The plan here is to first cut or freeze what I don’t need for myself (delete Google+, replace Gmail with Protonmail, DuckDuckGo instead of Google Search, never use Chrome, drop Analytics tracking, etc), then gradually move to alternative tools for collaboration; some open source and some simply being different giants, like GitHub.
Another aspect of this transition is to use an anonymous work account for strictly work/peer collaboration reasons. And I think that’s the key, keep the work and personal stuff separate and ween off from there, starting with personal account.
I have an Amazon account (which I’m not thrilled about), because, as an expat in France, it’s often the only way for me to buy books in English when I want them. Members of my family rely on Amazon heavily for online shopping too, which plays a role in gifts, etc. So in that sense, it will be hard to drop Amazon, at least the basic account.
The key for me here is to never buy or use any of Amazon’s hardware (which is undoubtedly loaded with spy- and adware) or its cloud storage services. It’s bad enough they have my email and credit card.
That said, Amazon is not immune to being flung like a poisonous snake. I like public libraries a lot, and reading more French would be good for me.
Apple is only last because at the end of the day I have to have a computer, and, as Mac users know, they have a history of being better machines than PC offerings. The software created for Macs is often quite usable and sharp. I have an iPhone too. Between the rest of my family, we have 7 pieces of Apple hardware in the house, mostly phones and iPads. There are no Apple watches in our house and never will be out of my wallet.
But, for me, Apple’s time may be coming to an end, or at least it won’t be my only option. I’ve always wanted to switch to a Linux system, but I never wanted the hassle it usually involved, tinkering around in an old desktop, or having to use a Lenovo or Dell chassis for a Linux laptop, which, compared to the sleek and usable MBP was unacceptable.
Times have changed. Independent builders of Linux laptop hardware are producing some sleek machines, chip-by-chip and line-by-line, for open source and privacy. Without a doubt, my next laptop will be Purism’s Liberum 13". I’ll use it in tandem with my aging MBP for a while as I get used to the Linux world and build up my substitute suite of open source software. But when the old MBP dies, it may be all Linux from that point on. We’ll see.
Phones, I don’t know.

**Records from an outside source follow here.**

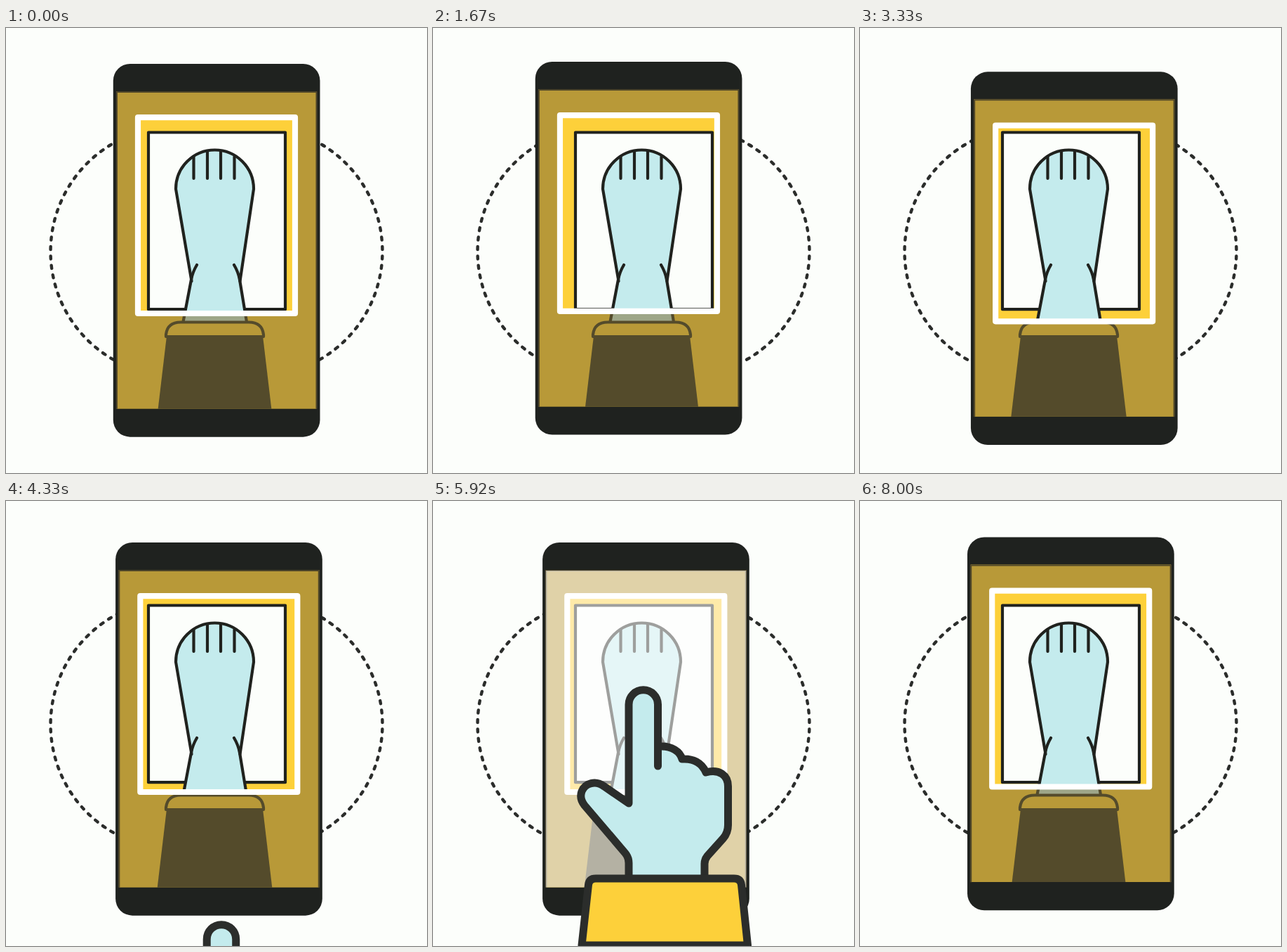
Recreate the animation shown at these times as an HTML page. Size 600 by 633 pixels, loop 8.08 s.

```html
<!DOCTYPE html>
<html lang="en">
<head>
<meta charset="utf-8">
<title>Phone camera</title>
<style>
  html, body { margin: 0; width: 100%; height: 100%; overflow: hidden; background: #fcfefb; }
  svg { display: block; width: 100vw; height: 100vh; }
  .line { stroke: #20221e; stroke-width: 4.2; }
  .bold { stroke: #2b2d2b; stroke-width: 11; }
  .dots { stroke: #2b2d2b; stroke-width: 4.4; stroke-dasharray: 4.2 9.3; stroke-dashoffset: 2; }
  .skin { fill: #c4ebed; }
  .sun { fill: #fdd03a; }
  .none { fill: none; }
</style>
</head>
<body>
<svg viewBox="0 0 600 633" stroke-linecap="round" stroke-linejoin="round">
  <clipPath id="screen"><rect class="phone" x="157.5" y="90" width="285.5" height="451.5"/></clipPath>

  <!-- two overlapping circles, their inner parts hidden by the phone -->
  <g class="none dots">
    <path d="M148 167A177 177 0 0 0 160 475.500"/>
    <path d="M148 167A177 177 0 0 1 180 151"/>
    <path d="M452 167A177 177 0 0 1 440 475.500"/>
    <path d="M452 167A177 177 0 0 0 420 151"/>
  </g>

  <rect class="phone" x="152.8" y="51" width="294.7" height="530.7" rx="24" fill="#1f221f"/>

  <!-- what the camera sees -->
  <g clip-path="url(#screen)">
    <rect class="sun" width="600" height="633"/>
    <rect class="line" x="203" y="148.5" width="195" height="251.7" fill="#fcfefb"/>
    <path class="skin" d="M264 358L252 418H343L333 358Z"/>
    <path class="skin line" d="M264.500 360L242 229A55.500 55.500 0 0 1 353 229L333.500 360"/>
    <path class="line none" d="M272 337Q266 347 264 358L252.500 418M325 337Q331 347 333 358L343 418
      M267.500 183V214M287 175V214M306 175V214M325.500 183V214"/>
    <path d="M229 438H366L390 640H205Z" fill="#20221e"/>
    <path class="sun line" d="M228 439V436Q230 418.500 249 418.500H346Q365 418.500 367 436V439Z"/>
  </g>

  <g class="phone">
    <path fill="#806d38" fill-opacity=".55" fill-rule="evenodd"
      d="M157.500 90H443V541.500H157.500ZM188 127.200V406H412V127.200Z"/>
    <path class="none" d="M158 541V91H442.500V541" stroke="#4f4629" stroke-width="2"/>
    <rect class="none" x="188" y="127.2" width="224" height="278.8" stroke="#fff" stroke-width="8.2"/>
    <rect id="flash" x="157.5" y="91" width="285.5" height="450.5" fill="#fff"/>
  </g>

  <g id="hand">
    <path class="skin bold" d="M320.500 377V289.500A20.700 20.700 0 0 0 279 289.500V430L244 406
      C232 397 217 401 212 413C209 421 212 428 216 433L274 501Q279 507 279 515V540
      H387V516Q387 510 391 505L413.500 480Q420.500 472 420.500 461V406C420.500 390 408 381 389 386
      C383 372 370 366 355 367C352 356 340 349 326 349"/>
    <path class="sun bold" d="M212 632L221.500 546Q222.500 537 232 537H429Q438.500 537 439.500 546L448.500 632Z"/>
  </g>
</svg>
<script>
const LOOP = 8080;
const phone = document.querySelectorAll('.phone');
const hand = document.getElementById('hand');
const flash = document.getElementById('flash');
const linear = p => p;
const easeOut = p => 1 - (1 - p) ** 2;

// Each key: time, x, y, easing towards it
const phonePath = [
  [0, 0, 0], [1250, -15, -14], [2600, 10.5, 21], [4080, 3.3, 8, easeOut],
  [6830, 3.3, 8], [LOOP, 0, 0]
];
const handPath = [
  [0, 8, 370], [4250, 8, 370], [5080, 0, 0], [6920, 0, 0], [7580, 175, 370], [LOOP, 175, 370]
];
// Each key: time, opacity
const flashPath = [[0, 0, 0], [5170, 0, 0], [5500, 0.85, 0], [6750, 0, 0], [LOOP, 0, 0]];

function at(keys, t) {
  const i = keys.findIndex(k => k[0] > t);
  const [t0, x0, y0] = keys[i - 1];
  const [t1, x1, y1, ease = linear] = keys[i];
  const p = ease((t - t0) / (t1 - t0));
  return [x0 + (x1 - x0) * p, y0 + (y1 - y0) * p];
}

const move = (el, [x, y]) => el.setAttribute('transform', `translate(${x} ${y})`);
const start = performance.now();

function draw() {
  const t = (performance.now() - start) % LOOP;
  const pos = at(phonePath, t);
  phone.forEach(el => move(el, pos));
  move(hand, at(handPath, t));
  flash.setAttribute('opacity', at(flashPath, t)[0]);
  requestAnimationFrame(draw);
}
draw();
</script>
</body>
</html>
```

I watch the market a little, but I’m not seeing any real competition with iPhones yet. I was disappointed when Mozilla dropped their smart phone initiative, so we’ll just have to see. I certainly won’t be buying anything Android or Windows, because, you know, that’s 2 and 3 above.
All of this says nothing of the other many cloud platforms and services we also probably have accounts with: Twitter, eBay, PayPal, and on and on and on.
Twitter serves a purposes now for main stream media, politics, celebrity egos, and indefatigable content marketers. If Twitter keeps that lot corraled into one place so they don’t pollute somewhere else, then bravo Twitter. But Twitter is not the place it used to be when I joined in 2009. I’m pretty sure I will try and treat Twitter like I did Facebook and give myself a deadline to get off it. At least my personal account. Or I might do what I’ve seen a few people do already, wipe their tweet history and leave the account idle, or set up an annoying bot that promotes the Green Party, or whatever.
And what about the class clown, Yahoo!? I have a Yahoo account only because I have a few silly Flickr photos I need to move. But that’s all going bye-bye soon. Deleeto! As well as any other of those accounts with big-ish Silicon Valley orgs.
Point is, besides the visible US giants, there are lots of ways we can and should be auditing our online tech, accounts, and content. Most of us are very, very bad about that, and the money-grubbing exploiters are happy we are. That anyone would be good, outside of not using technology at all, is a rare thing. It’s time we all turn that around. It’s time we start writing about how we can do it; help others see the way.